Corduroy is the mastermind and vision of Phil LeMessurier. For the past 20 years, he has fine-tuned his craft, completing his degree in Oenology before going to work with the likes of Domain Drouin in Oregon, Wirra Wirra in McLaren Vale, Vineyard 29 in the Napa, Paul Jaboulet in the Rhone Valley, David Duband in Burgundy and Brokenwood in the Hunter.
Phil began Corduroy in 2009 as a side project and
it has since evolved into a boutique and highly respected brand that showcases the best that the Adelaide Hills and Clare Valley have to offer.
Corduroy’s name originated from ‘corduroy lines’, a series of long-formed waves moving purposefully from the horizon to the shore – a pure gift of mother nature. It’s this natural process that sparked Phil’s love affair with what nature provides and how we utilise it.
‘What I love about winemaking is that we rely on something bigger than our own hands and minds to make the magic. We rely on the forces of nature – soil, plant, aspect, temperature, water, light – a blend of elements working together; even when we’re not watching. If I can observe, learn and understand what nature presents to us and then distill that into a glass to be enjoyed – then I have completed my craft’. Phil LeMessueier. Creator and Winemaker.
Corduroy sources fruit from vineyards across the Clare Valley and Adelaide Hills which are continually moving towards increasing their biodiversity and the conservation of the natural ecosystems with a goal to maintain and promote soil health and natural pest control, including Morialta Park in the Adelaide Hills who has a strong plan for conversion to biodynamic farming in the coming vintages.

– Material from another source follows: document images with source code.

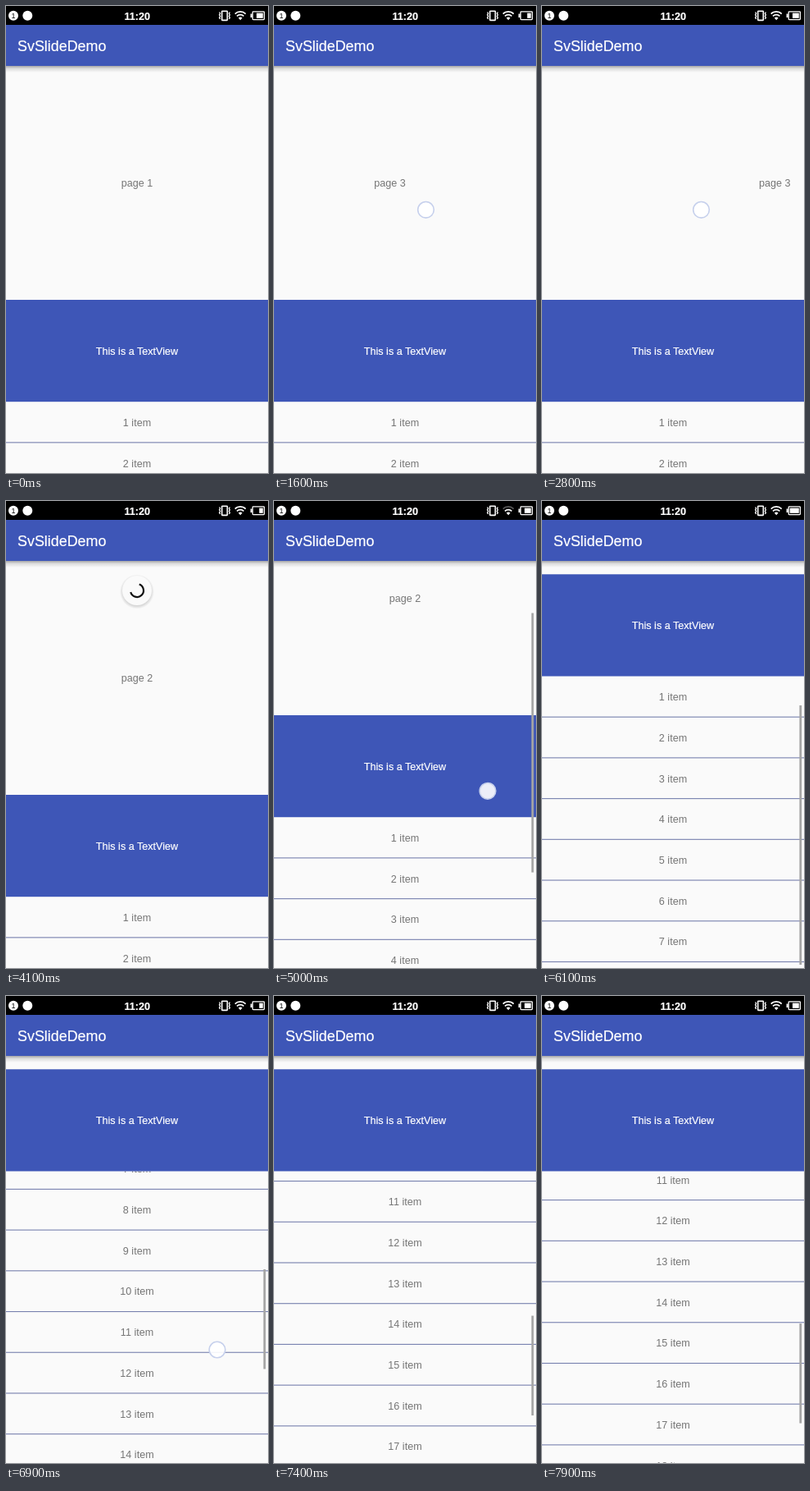
Write an HTML page that moves like this. It is 320 px wide and 569 px high and loops after 8000 ms.

```html
<!DOCTYPE html>
<html lang="en">
<head>
<meta charset="utf-8">
<title>SvSlideDemo</title>
<style>
html, body { margin: 0; width: 100%; height: 100%; overflow: hidden; background: #fafafa; }
svg { display: block; width: 100vw; height: 100vh; }
text { font: 12.6px "Liberation Sans", Arial, sans-serif; text-anchor: middle; fill: #757575; }
text.light { fill: #fff; stroke: #fff; stroke-width: .2; }
</style>
</head>
<body>
<svg id="stage" viewBox="0 0 320 569">
  <defs>
    <linearGradient id="shade" x1="0" y1="0" x2="0" y2="1">
      <stop offset="0" stop-color="#000" stop-opacity=".34"/>
      <stop offset=".4" stop-color="#000" stop-opacity=".12"/>
      <stop offset="1" stop-color="#000" stop-opacity="0"/>
    </linearGradient>
    <radialGradient id="halo">
      <stop offset=".82" stop-color="#000" stop-opacity=".14"/>
      <stop offset="1" stop-color="#000" stop-opacity="0"/>
    </radialGradient>
    <clipPath id="below"><rect id="window" width="320" height="569"/></clipPath>
  </defs>
  <rect width="320" height="569" fill="#fafafa"/>
  <g id="pages"></g>
  <g clip-path="url(#below)"><g id="list"></g></g>
  <g id="header">
    <rect width="320" height="124.2" fill="#3e56b7"/>
    <text class="light" x="160" y="66.8">This is a TextView</text>
  </g>
  <rect id="bar" x="314.4" width="2.8" fill="#a5a5a5"/>
  <g id="spinner">
    <circle cy="1.5" r="21" fill="url(#halo)"/>
    <circle r="18" fill="#fafafa"/>
    <path id="arc" fill="none" stroke="#111" stroke-width="2.2"/>
    <path id="arrow" d="M-3.5 0h7l-3.5 4z" fill="#111"/>
  </g>
  <rect y="73" width="320" height="8" fill="url(#shade)"/>
  <rect y="23" width="320" height="50" fill="#3e56b7"/>
  <text class="light" x="14" y="55" style="font-size:17.9px;text-anchor:start">SvSlideDemo</text>
  <g id="status">
    <rect width="320" height="23" fill="#000"/>
    <circle cx="9" cy="11.7" r="6" fill="#fff"/>
    <text x="9" y="15" style="font-size:9px;fill:#000">1</text>
    <circle cx="26.3" cy="11.7" r="6" fill="#fff"/>
    <text class="light" x="160.3" y="16.6" style="font-size:12.7px;font-weight:bold">11:20</text>
    <g fill="none" stroke="#fff" stroke-width="1.3">
      <rect x="263.7" y="6.2" width="6.6" height="11.2" rx=".6" stroke-width="1.6"/>
      <path d="M260.6 7.5l1 1.6-1 1.7 1 1.7-1 1.7 1 1.6M273.4 7.5l-1 1.6 1 1.7-1 1.7 1 1.7-1 1.6"/>
      <path id="wifi" d="M279.7 9.6a9.3 9.3 0 0 1 13 0" stroke-width="1.7"/>
      <path d="M282 12.4a6 6 0 0 1 8.4 0" stroke-width="1.7"/>
      <rect x="301.2" y="6.8" width="14.2" height="9.8" rx=".8"/>
    </g>
    <path d="M283.8 14.6a3.4 3.4 0 0 1 4.8 0l-2.4 2.6z" fill="#fff"/>
    <rect x="298.6" y="9.5" width="2" height="4.5" fill="#fff"/>
    <rect id="charge" y="8.6" height="6.2" fill="#fff"/>
  </g>
  <circle id="touch" r="9.8" fill="#fff" fill-opacity=".9" stroke="#c6d0ec" stroke-width="1.6"/>
</svg>
<script>
const LOOP = 8000, STEP = 100, ROW = 49.72, HEAD_Y = 358, HEAD_H = 124.2;
const $ = id => document.getElementById(id);

// page swipes: start time and direction, +1 to the next page
const SWIPE_MS = 500;
const swipes = [[100, 1], [900, 1], [1500, 1], [2050, -1], [2580, -1]]
  .map(([start, dir]) => ({ start, dir }));

// vertical finger strokes
const drags = [
  { start: 3300, ms: 500, x: 208, from: 250, to: 435 },
  { start: 4800, ms: 300, x: 261, from: 480, to: 290 },
  { start: 5600, ms: 300, x: 256, from: 360, to: 374 },
  { start: 6300, ms: 200, x: 257, from: 495, to: 345 },
  { start: 6800, ms: 200, x: 258, from: 480, to: 382 }
];

const mix = (a, b, k) => a + (b - a) * k;
const phase = (t, start, ms) => Math.max(0, Math.min(1, (t - start) / ms));
const smooth = k => k * k * (3 - 2 * k);
const smoother = k => k * k * k * (k * (6 * k - 15) + 10);
const glide = k => 1 - (1 - k) ** 3;

const pageAt = t => swipes.reduce((p, s) => p + s.dir * smoother(phase(t, s.start, SWIPE_MS)), 0);
const scrollAt = t => 275.5 * smooth(phase(t, 4800, 500)) - 6.8 * smooth(phase(t, 5600, 400));
const rowsAt = t => 298.3 * smooth(phase(t, 6250, 600)) + 213.5 * glide(phase(t, 6850, 1100));

function add(parent, name, attrs, text) {
  const el = document.createElementNS("http://www.w3.org/2000/svg", name);
  for (const k in attrs) el.setAttribute(k, attrs[k]);
  if (text) el.textContent = text;
  return parent.appendChild(el);
}

function set(id, attrs) {
  for (const k in attrs) $(id).setAttribute(k, attrs[k]);
}

const move = (id, x, y, more = "") => set(id, { transform: `translate(${x} ${y}) ${more}` });
const show = (id, on) => set(id, { visibility: on ? "visible" : "hidden" });

for (let i = 0; i < 4; i++) add($("pages"), "text", { x: 160 + i * 320, y: 220.3 }, `page ${i + 1}`);
for (let i = 0; i < 20; i++) {
  add($("list"), "text", { x: 160, y: i * ROW + 29.6 }, `${i + 1} item`);
  add($("list"), "rect", { y: (i + 1) * ROW - .6, width: 320, height: 1.1, fill: "#7780ae" });
}

function drawSpinner(t) {
  const pull = phase(t, 3400, 400), spinning = t >= 3900;
  const y = mix(50, 137, pull) - 28 * smooth(phase(t, 3800, 200));
  const start = spinning ? -70 + (t - 4100) * .62 : -90 + pull * 150;
  const sweep = spinning ? 235 + 40 * Math.sin((t - 4100) / 210) : 20 + pull * 270;
  const end = start + sweep, opacity = mix(.3, 1, pull);
  const point = deg => {
    const a = deg * Math.PI / 180;
    return `${8 * Math.cos(a)} ${8 * Math.sin(a)}`;
  };
  show("spinner", t >= 3400 && t < 4500);
  move("spinner", 160, y, `scale(${1 - phase(t, 4300, 200)})`);
  set("arc", { d: `M${point(start)}A8 8 0 ${sweep > 180 ? 1 : 0} 1 ${point(end)}`, opacity });
  set("arrow", { transform: `rotate(${end}) translate(8 0)`, opacity: spinning ? 0 : opacity });
}

function drawBar(t, scroll, rows) {
  const outer = t < 6300;
  const top = outer ? 73 + scroll * .655 : 217 + rows * .3557;
  const bottom = outer ? Math.min(566, top + 316) : top + 121.5;
  set("bar", { y: top, height: bottom - top });
  show("bar", t >= 4900);
}

function drawTouch(t) {
  const during = (s, ms) => t >= s.start && t <= s.start + ms;
  const swipe = swipes.find(s => during(s, SWIPE_MS / 2));
  const drag = drags.find(d => during(d, d.ms));
  show("touch", swipe || drag);
  if (swipe) {
    const k = phase(t, swipe.start, SWIPE_MS);
    move("touch", 160 + swipe.dir * (75.5 - 250 * k), 248.3);
  } else if (drag) {
    move("touch", drag.x, mix(drag.from, drag.to, phase(t, drag.start, drag.ms)));
  }
}

function render(time) {
  const t = Math.floor(time % LOOP / STEP) * STEP;
  const scroll = scrollAt(t), rows = rowsAt(t);
  const top = HEAD_Y - scroll;
  move("pages", -320 * pageAt(t), -scroll);
  move("header", 0, top);
  set("window", { y: top + HEAD_H });
  move("list", 0, top + HEAD_H - rows);
  drawSpinner(t);
  drawBar(t, scroll, rows);
  drawTouch(t);
  const level = Math.floor((t + 800) % 2400 / 800);
  const fill = 4.5 + 3.3 * level;
  set("charge", { x: 313.8 - fill, width: fill });
  set("wifi", { opacity: t >= 4900 && t < 5700 ? .35 : 1 });
}

const begin = performance.now();
function tick() {
  render(performance.now() - begin);
  requestAnimationFrame(tick);
}
tick();
</script>
</body>
</html>
```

From 2022 all Corduroy wines will be made in their new facility at Mosquito Hill vineyard on the Fleurieu Peninsula, which is now completely off the grid and fuelled by solar. This new lease leads to an exciting new project for Corduroy and the ability to have full control of farming practices, including moving towards greater organic and natural inputs, cultivation of cover crops and grazing sheep for weed control and fertility, as well as the use of compost and mulch to help stimulate soil health
and reduce water use and loss.